I spent much of yesterday afternoon reading The Storied Life of A.J. Fikry on a lounge chair in front of the NY Public Library in the new Summer Outdoor Reading Room. Weather permitting, the Outdoor Reading Room is open daily (except Sundays) from 10 am - 7 pm. The NYPL's Outdoor Reading Room by the lions at the Stephen Schwartzman research library on 5th Avenue, is a quiet oasis in Midtown. Most people were reading. #ireadeverywhere I do remember hearing a young girl bargaining with her mother - she was willing to leave after two more books and if they could come back the next day. Now is as good time as any to spread the word that thanks to an anonymous donor, donations to the NYPL will be matched dollar for dollar from today until July 10 all donations to the NYPL will be matched by an anonymous donor.
Back to The Storied Life of A.J. Fikry. It's a book that I'd wanted to read for some time. The young sales agent of a fictional publishing house visits A.J. Fikry's bookstore, a small account on an island in New England. The first meeting doesn't go well. Fikry's gruff and rude, upset at the news that the previous sales agent had died. Amelia's warm recommendation of a memoir written by an elderly widower is pushed aside. Though Fikry later regrets his rudeness, it takes some time before he warms to the young Amelia and before he revisits the book. Fikry noticed that she was both attractive and not particularly stylish - think 90s style - and regrets his rudeness. Fikry's small bookshop barely breaks even but he does have a valuable and rare Edgar Allen Poe first edition which is stolen. Fikry stops locking his store door after the rare edition disappears. One day soon after he finds an infant left in his care. The mother leaves a note explaining her decision and asking him to care for young Mia. Against all odds, Fikry finds that caring for Mia suits him. The love and close friendship between Fikry and Mia is made the book stand out for me. Mia grows up in the bookstore, loving books, developing her way of analyzing them even before she can read. Mia lives and breathes books, not surprisingly she starts writing as well. Mia's presence proves a gift in more ways than one. Fikry becomes less isolated - the neighbors come into his shop to see Mia and they often chat and leave with a book or two. Slowly, Fikry and Mia work their magic and build a community around the bookshop. I found myself wishing I could drop by their bookshop and, failing that, wanting to become a regular at my neighborhood bookstore. Overall, The Storied Life of A.J.Fikry is a tribute to books and reading, a story of love and hope and friendship. I read the entire book while at the Outdoor Reading Room and the experience reminded me of the many things that I love about NYC.

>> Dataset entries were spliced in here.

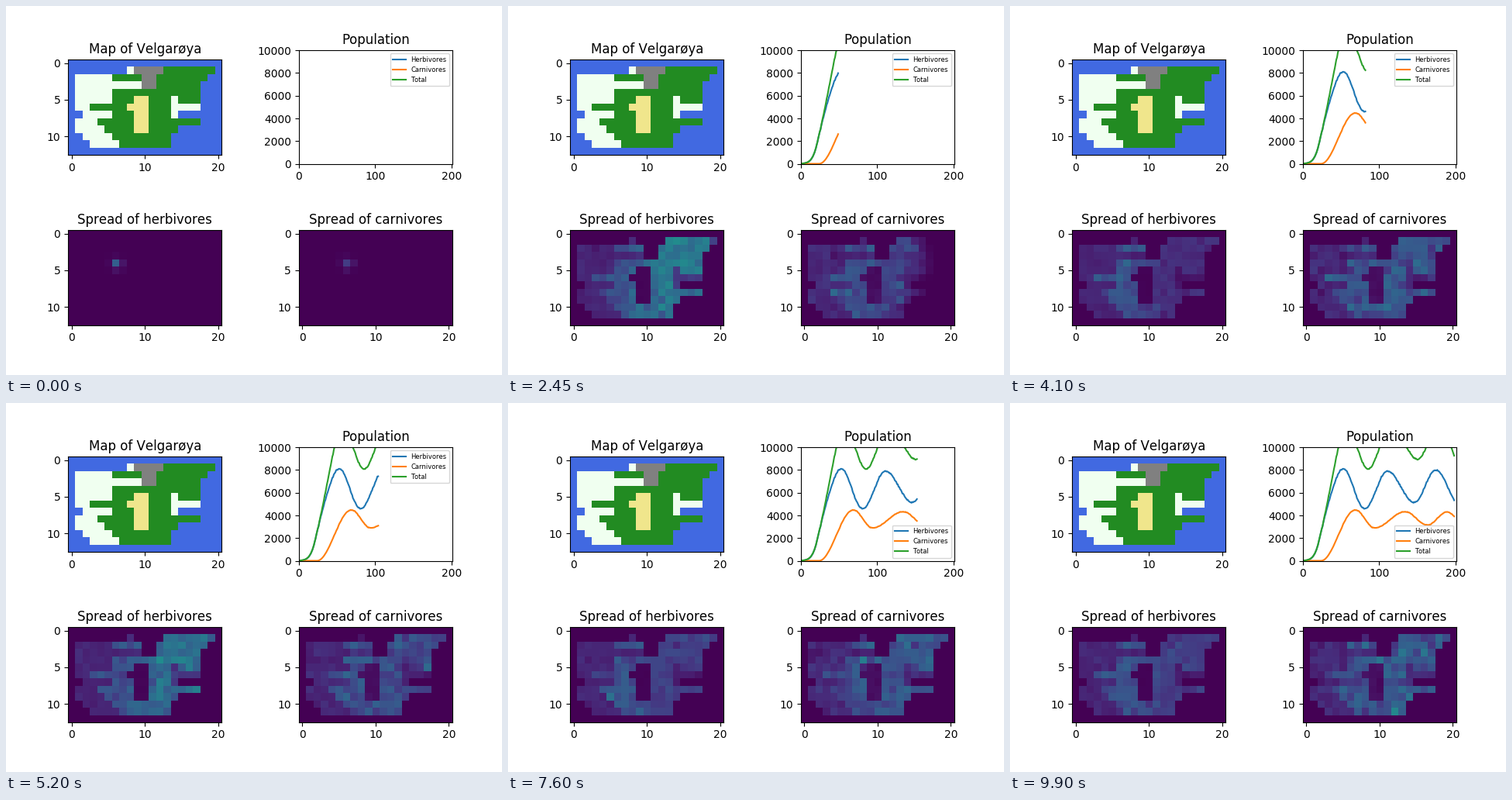
Animation, 640 px wide and 476 px high, one loop 9.95 s. Source, as a matplotlib script:

```python
import numpy as np
import matplotlib.pyplot as plt
from matplotlib.animation import FuncAnimation
from matplotlib.colors import to_rgb

FRAMES = 199
INTERVAL = 50
LEGEND_SHIFT = 120  # year when the herbivore curve reaches the legend

ISLAND = """
OOOOOOOOOOOOOOOOOOOOO
OOOOOOOOSMMMMJJJJJJJO
OSSSSSJJJJMMJJJJJJJOO
OSSSSSSSSSMMJJJJJJOOO
OSSSSSJJJJJJJJJJJJOOO
OSSSSSJJJDDJJJSJJJOOO
OSSJJJJJDDDJJJSSSSOOO
OOSSSSJJJDDJJJSOOOOOO
OSSSJJJJJDDJJJJJJJOOO
OSSSSJJJJDDJJJJOOOOOO
OOSSSSJJJJJJJJOOOOOOO
OOOSSSSJJJJJJJOOOOOOO
OOOOOOOOOOOOOOOOOOOOO
""".split()
TERRAIN = {"O": "royalblue", "M": "gray", "J": "forestgreen",
           "S": "honeydew", "D": "khaki"}
HERB_FOOD = {"O": 0, "M": 0, "J": 1, "S": 0.42, "D": 0.04}
CARN_FOOD = {"O": 0, "M": 0, "J": 1, "S": 0.45, "D": 0.15}

rng = np.random.default_rng(7)
rows, cols = np.mgrid[:len(ISLAND), :len(ISLAND[0])]
distance = np.hypot(cols - 6, rows - 4)
east = np.clip((cols - 7) / 5, 0, 1)
years = np.arange(FRAMES)


def wave(turns):
    """Cosine easing from one turning point (year, value) to the next."""
    when, value = np.array(turns, float).T
    step, frac = np.divmod(np.interp(years, when, np.arange(len(when))), 1)
    ease = (1 - np.cos(np.pi * frac)) / 2
    return np.interp(step + ease, np.arange(len(when)), value)


def wobble(curve, size):
    return curve + rng.normal(0, size, FRAMES) * np.minimum(1, curve / 3000)


def spread(food, trend, speed, peak, noise):
    """Yearly density maps; the herd fans out and the east follows trend."""
    land = np.array([[food[c] for c in row] for row in ISLAND])
    jitter = rng.normal(0, noise, (FRAMES + 1,) + land.shape)
    jitter = (jitter[1:] + jitter[:-1]) / np.sqrt(2)
    t = years[:, None, None]
    front = np.clip((1.6 + speed * t - distance) / 3, 0, 1)
    level = 0.25 * (1 - east + east * trend[:, None, None])
    start = peak * np.exp(-t / 4) * (distance == 0)
    return land * (level * front * np.clip(1 + jitter, 0.3, 2) + start)


growth = 4900 / (1 + np.exp(-0.24 * (years - 23.7)))
herb = wobble(growth + wave([(26, 0), (53, 3200), (81, -300), (111, 3000),
                             (146, 250), (174, 3100), (206, 0)]), 35)
carn = wobble(wave([(24, 15), (69, 4480), (94, 2900), (134, 4330),
                    (163, 3160), (189, 4310), (212, 3100)]), 15)
herb_maps = spread(HERB_FOOD, (herb / 6300) ** 2, 0.27, 0.18, 0.14)
carn_maps = spread(CARN_FOOD, carn / 3500, 0.20, 0.08, 0.22)

plt.rcParams["font.family"] = "DejaVu Sans"
plt.rcParams["text.kerning_factor"] = 6
fig, axes = plt.subplots(2, 2, figsize=(6.4, 4.76), dpi=100)
fig.subplots_adjust(left=0.125, right=0.9, bottom=0.11, top=0.88,
                    wspace=0.5, hspace=0.5)
(map_ax, pop_ax), (herb_ax, carn_ax) = axes


def show_grid(ax, title, data):
    ax.set_title(title)
    image = ax.imshow(data, cmap="viridis", vmin=0, vmax=1,
                      interpolation="nearest")
    ax.set_xticks([0, 10, 20])
    ax.set_yticks([0, 5, 10])
    return image


show_grid(map_ax, "Map of Velgarøya",
          [[to_rgb(TERRAIN[c]) for c in row] for row in ISLAND])
herb_image = show_grid(herb_ax, "Spread of herbivores", herb_maps[0])
carn_image = show_grid(carn_ax, "Spread of carnivores", carn_maps[0])

pop_ax.set_title("Population")
pop_ax.set_xlim(0, 201)
pop_ax.set_ylim(0, 10000)
pop_ax.set_xticks([0, 100, 200])
series = {"Herbivores": herb, "Carnivores": carn, "Total": herb + carn}
lines = [pop_ax.plot([], [], label=label)[0] for label in series]
legend = pop_ax.legend(loc="upper right", fontsize=6)


def update(year):
    for line, values in zip(lines, series.values()):
        line.set_data(years[:year + 1], values[:year + 1])
    legend.set_loc("upper right" if year < LEGEND_SHIFT else "lower right")
    herb_image.set_data(herb_maps[year])
    carn_image.set_data(carn_maps[year])
    return [*lines, legend, herb_image, carn_image]


anim = FuncAnimation(fig, update, frames=FRAMES, interval=INTERVAL,
                     init_func=lambda: update(0), repeat=True,
                     repeat_delay=0)
plt.show()
```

About the Author:
Gabrielle Zevin is the author of eight novels, including Elsewhere and most recently,The Storied Life of A.J. Fikry, which is a New York Times Best Seller.